EXERCISE DIRECTIONS:
Your answer must be an exact copy of the records, minus any pictures.

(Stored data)
--- START ---
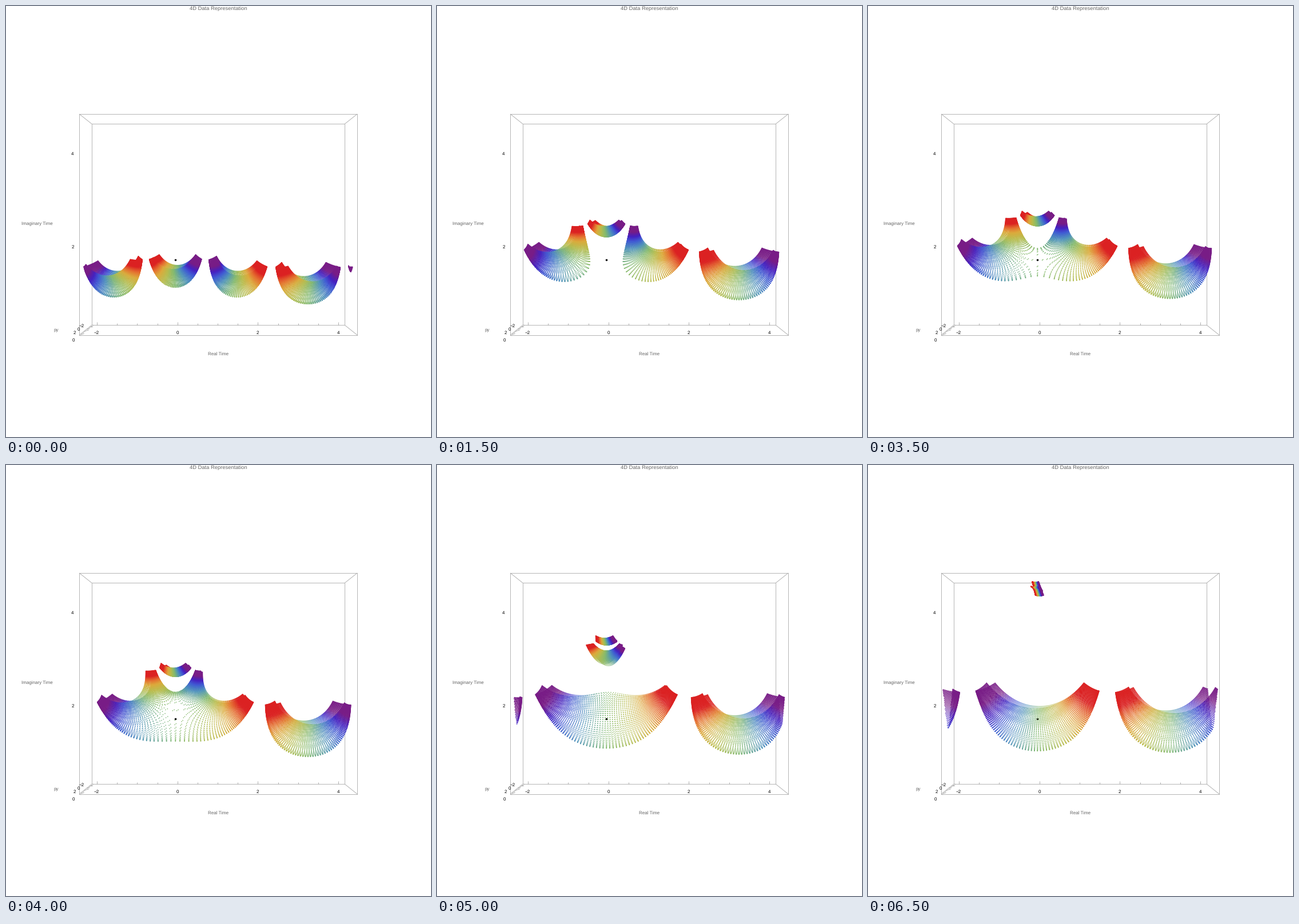
A matplotlib script that plays this animation: 743 by 754 pixels, repeating every 7000 ms.

```python
import numpy as np
import matplotlib.pyplot as plt
from matplotlib.animation import FuncAnimation
from matplotlib.collections import LineCollection
from matplotlib.colors import LinearSegmentedColormap

W, H, DPI = 743, 754, 100
plt.rcParams["font.family"] = "Liberation Sans"
plt.rcParams["text.hinting"] = "none"

# Mixing angle in degrees between the one- and two-cycle parts of the field
ANGLES = [60, 45, 30, 15, 13.9, 12.85, 11.9, 11.2, 9, 5, 4, 2, 1.5, 1]

CX, CY = 371.1, 382.3        # vanishing point in pixels
X0, Z0 = 1.015, 2.5          # data at the middle of the box
BACK, FRONT = 70.35, 77.35   # pixels per unit at py = -3 and py = 3


def scale(py):
    mid = (1 / BACK + 1 / FRONT) / 2
    return 1 / (mid - py / 6 * (1 / BACK - 1 / FRONT))


def project(x, py, z):
    s = scale(py)
    return CX + (x - X0) * s, CY - (z - Z0) * s


rainbow = LinearSegmentedColormap.from_list("rainbow", [
    (0, (.471, .109, .527)), (.14, (.27, .13, .76)), (.25, (.25, .36, .83)),
    (.37, (.31, .58, .73)), (.5, (.513, .730, .441)), (.63, (.72, .74, .30)),
    (.75, (.864, .671, .237)), (.86, (.90, .45, .19)), (1, (.857, .131, .132))])

PX = np.linspace(-5, 5, 101)
PY = np.linspace(0, 3, 31)
py_grid, px_grid = np.meshgrid(PY, PX, indexing="ij")
kappa = np.sqrt(1 + py_grid ** 2)
zeta = np.stack([px_grid + 1j * kappa, px_grid - 1j * kappa], axis=-1)
depth = np.broadcast_to(py_grid[..., None, None], zeta.shape + (2,)).ravel()
momentum = np.broadcast_to(px_grid[..., None, None], zeta.shape + (2,)).ravel()
colors = rainbow(np.clip((momentum + 3.5) / 7, 0, 1))


def saddle_times(deg):
    """Solve a sin t - b sin 2t = zeta for Im t > 0, with u = exp(-it)."""
    a = np.cos(np.radians(deg))
    b = np.sin(np.radians(deg)) / 2
    m = np.zeros(zeta.shape + (4, 4), complex)
    m[..., 1, 0] = m[..., 2, 1] = m[..., 3, 2] = 1
    m[..., 0, 0] = a / b
    m[..., 0, 1] = 2j * zeta / b
    m[..., 0, 2] = -a / b
    m[..., 0, 3] = 1
    u = np.linalg.eigvals(m)
    order = np.argsort(np.abs(u), axis=-1)
    u = np.take_along_axis(u, order, axis=-1)[..., 2:].ravel()
    x = -np.angle(u)
    x = (x - X0 + np.pi) % (2 * np.pi) - np.pi + X0
    return x, np.log(np.abs(u))


fig = plt.figure(figsize=(W / DPI, H / DPI), dpi=DPI, facecolor="white")
ax = fig.add_axes([0, 0, 1, 1])
ax.set_xlim(0, W)
ax.set_ylim(H, 0)
ax.axis("off")


def label(x, y, s, px=8, color="0.4"):
    ax.text(x, y, s, fontsize=px * 72 / DPI, color=color,
            ha="center", va="center")


def draw_box():
    x = np.array([-np.pi, np.pi, np.pi, -np.pi, -np.pi]) + X0
    z = np.array([0, 0, 5, 5, 0])
    back = np.column_stack(project(x, -3, z))
    front = np.column_stack(project(x, 3, z))
    lines = [back, front] + [[p, q] for p, q in zip(back[:4], front[:4])]
    ax.add_collection(LineCollection(lines, colors="0.66", linewidths=.6,
                                     zorder=1))
    ticks = []
    for v in np.arange(-2, 4.1, .5):
        px, py = project(v, -3, 0)
        ticks.append([(px, py), (px, py - (5 if v % 2 == 0 else 3))])
    for v in np.arange(-3, 3.1, .5):
        px, py = project(X0 - np.pi, v, 0)
        ticks.append([(px, py), (px + (4 if v % 2 == 0 else 2.5), py)])
    ax.add_collection(LineCollection(ticks, colors="0.6", linewidths=.55,
                                     zorder=1))


draw_box()
label(371, 5.3, "4D Data Representation", 9.35)
label(371, 608.5, "Real Time")
label(54.5, 381, "Imaginary Time")
label(88, 566, "py")
for lx, ly, s in [(116.5, 258.5, "4"), (116.5, 422, "2"), (117.5, 584.5, "0"),
                  (132, 560, "−2"), (127, 565.5, "0"), (119.5, 571.5, "2"),
                  (158.5, 571.5, "−2"), (299.5, 571.5, "0"),
                  (440, 571.5, "2"), (581, 571.5, "4")]:
    label(lx, ly, s, 8, "black")


def cloud(rows, zorder):
    dots = ax.scatter(np.zeros(len(rows)), np.zeros(len(rows)), s=1.35,
                      c=colors[rows], linewidths=0, zorder=zorder)
    return dots, rows


far_rows = np.arange(len(depth))[::-1]
near_rows = np.flatnonzero(depth > 0)
far, _ = cloud(far_rows, 2)
near, _ = cloud(near_rows, 4)
dot_x, dot_y = project(0, 0, 1.656)
ax.scatter([dot_x], [dot_y], s=6.5, c="black", linewidths=0, zorder=3)


def update(i):
    x, z = saddle_times(ANGLES[i])
    for dots, rows, side in ((far, far_rows, -1), (near, near_rows, 1)):
        pos = project(x[rows], side * depth[rows], z[rows])
        dots.set_offsets(np.column_stack(pos))
    return far, near


anim = FuncAnimation(fig, update, frames=len(ANGLES), interval=500,
                     repeat=True, repeat_delay=0, blit=False)
plt.show()
```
--- END ---
YOUR RESPONSE:
A matplotlib script that plays this animation: 743 by 754 pixels, repeating every 7000 ms.

```python
import numpy as np
import matplotlib.pyplot as plt
from matplotlib.animation import FuncAnimation
from matplotlib.collections import LineCollection
from matplotlib.colors import LinearSegmentedColormap

W, H, DPI = 743, 754, 100
plt.rcParams["font.family"] = "Liberation Sans"
plt.rcParams["text.hinting"] = "none"

# Mixing angle in degrees between the one- and two-cycle parts of the field
ANGLES = [60, 45, 30, 15, 13.9, 12.85, 11.9, 11.2, 9, 5, 4, 2, 1.5, 1]

CX, CY = 371.1, 382.3        # vanishing point in pixels
X0, Z0 = 1.015, 2.5          # data at the middle of the box
BACK, FRONT = 70.35, 77.35   # pixels per unit at py = -3 and py = 3


def scale(py):
    mid = (1 / BACK + 1 / FRONT) / 2
    return 1 / (mid - py / 6 * (1 / BACK - 1 / FRONT))


def project(x, py, z):
    s = scale(py)
    return CX + (x - X0) * s, CY - (z - Z0) * s


rainbow = LinearSegmentedColormap.from_list("rainbow", [
    (0, (.471, .109, .527)), (.14, (.27, .13, .76)), (.25, (.25, .36, .83)),
    (.37, (.31, .58, .73)), (.5, (.513, .730, .441)), (.63, (.72, .74, .30)),
    (.75, (.864, .671, .237)), (.86, (.90, .45, .19)), (1, (.857, .131, .132))])

PX = np.linspace(-5, 5, 101)
PY = np.linspace(0, 3, 31)
py_grid, px_grid = np.meshgrid(PY, PX, indexing="ij")
kappa = np.sqrt(1 + py_grid ** 2)
zeta = np.stack([px_grid + 1j * kappa, px_grid - 1j * kappa], axis=-1)
depth = np.broadcast_to(py_grid[..., None, None], zeta.shape + (2,)).ravel()
momentum = np.broadcast_to(px_grid[..., None, None], zeta.shape + (2,)).ravel()
colors = rainbow(np.clip((momentum + 3.5) / 7, 0, 1))


def saddle_times(deg):
    """Solve a sin t - b sin 2t = zeta for Im t > 0, with u = exp(-it)."""
    a = np.cos(np.radians(deg))
    b = np.sin(np.radians(deg)) / 2
    m = np.zeros(zeta.shape + (4, 4), complex)
    m[..., 1, 0] = m[..., 2, 1] = m[..., 3, 2] = 1
    m[..., 0, 0] = a / b
    m[..., 0, 1] = 2j * zeta / b
    m[..., 0, 2] = -a / b
    m[..., 0, 3] = 1
    u = np.linalg.eigvals(m)
    order = np.argsort(np.abs(u), axis=-1)
    u = np.take_along_axis(u, order, axis=-1)[..., 2:].ravel()
    x = -np.angle(u)
    x = (x - X0 + np.pi) % (2 * np.pi) - np.pi + X0
    return x, np.log(np.abs(u))


fig = plt.figure(figsize=(W / DPI, H / DPI), dpi=DPI, facecolor="white")
ax = fig.add_axes([0, 0, 1, 1])
ax.set_xlim(0, W)
ax.set_ylim(H, 0)
ax.axis("off")


def label(x, y, s, px=8, color="0.4"):
    ax.text(x, y, s, fontsize=px * 72 / DPI, color=color,
            ha="center", va="center")


def draw_box():
    x = np.array([-np.pi, np.pi, np.pi, -np.pi, -np.pi]) + X0
    z = np.array([0, 0, 5, 5, 0])
    back = np.column_stack(project(x, -3, z))
    front = np.column_stack(project(x, 3, z))
    lines = [back, front] + [[p, q] for p, q in zip(back[:4], front[:4])]
    ax.add_collection(LineCollection(lines, colors="0.66", linewidths=.6,
                                     zorder=1))
    ticks = []
    for v in np.arange(-2, 4.1, .5):
        px, py = project(v, -3, 0)
        ticks.append([(px, py), (px, py - (5 if v % 2 == 0 else 3))])
    for v in np.arange(-3, 3.1, .5):
        px, py = project(X0 - np.pi, v, 0)
        ticks.append([(px, py), (px + (4 if v % 2 == 0 else 2.5), py)])
    ax.add_collection(LineCollection(ticks, colors="0.6", linewidths=.55,
                                     zorder=1))


draw_box()
label(371, 5.3, "4D Data Representation", 9.35)
label(371, 608.5, "Real Time")
label(54.5, 381, "Imaginary Time")
label(88, 566, "py")
for lx, ly, s in [(116.5, 258.5, "4"), (116.5, 422, "2"), (117.5, 584.5, "0"),
                  (132, 560, "−2"), (127, 565.5, "0"), (119.5, 571.5, "2"),
                  (158.5, 571.5, "−2"), (299.5, 571.5, "0"),
                  (440, 571.5, "2"), (581, 571.5, "4")]:
    label(lx, ly, s, 8, "black")


def cloud(rows, zorder):
    dots = ax.scatter(np.zeros(len(rows)), np.zeros(len(rows)), s=1.35,
                      c=colors[rows], linewidths=0, zorder=zorder)
    return dots, rows


far_rows = np.arange(len(depth))[::-1]
near_rows = np.flatnonzero(depth > 0)
far, _ = cloud(far_rows, 2)
near, _ = cloud(near_rows, 4)
dot_x, dot_y = project(0, 0, 1.656)
ax.scatter([dot_x], [dot_y], s=6.5, c="black", linewidths=0, zorder=3)


def update(i):
    x, z = saddle_times(ANGLES[i])
    for dots, rows, side in ((far, far_rows, -1), (near, near_rows, 1)):
        pos = project(x[rows], side * depth[rows], z[rows])
        dots.set_offsets(np.column_stack(pos))
    return far, near


anim = FuncAnimation(fig, update, frames=len(ANGLES), interval=500,
                     repeat=True, repeat_delay=0, blit=False)
plt.show()
```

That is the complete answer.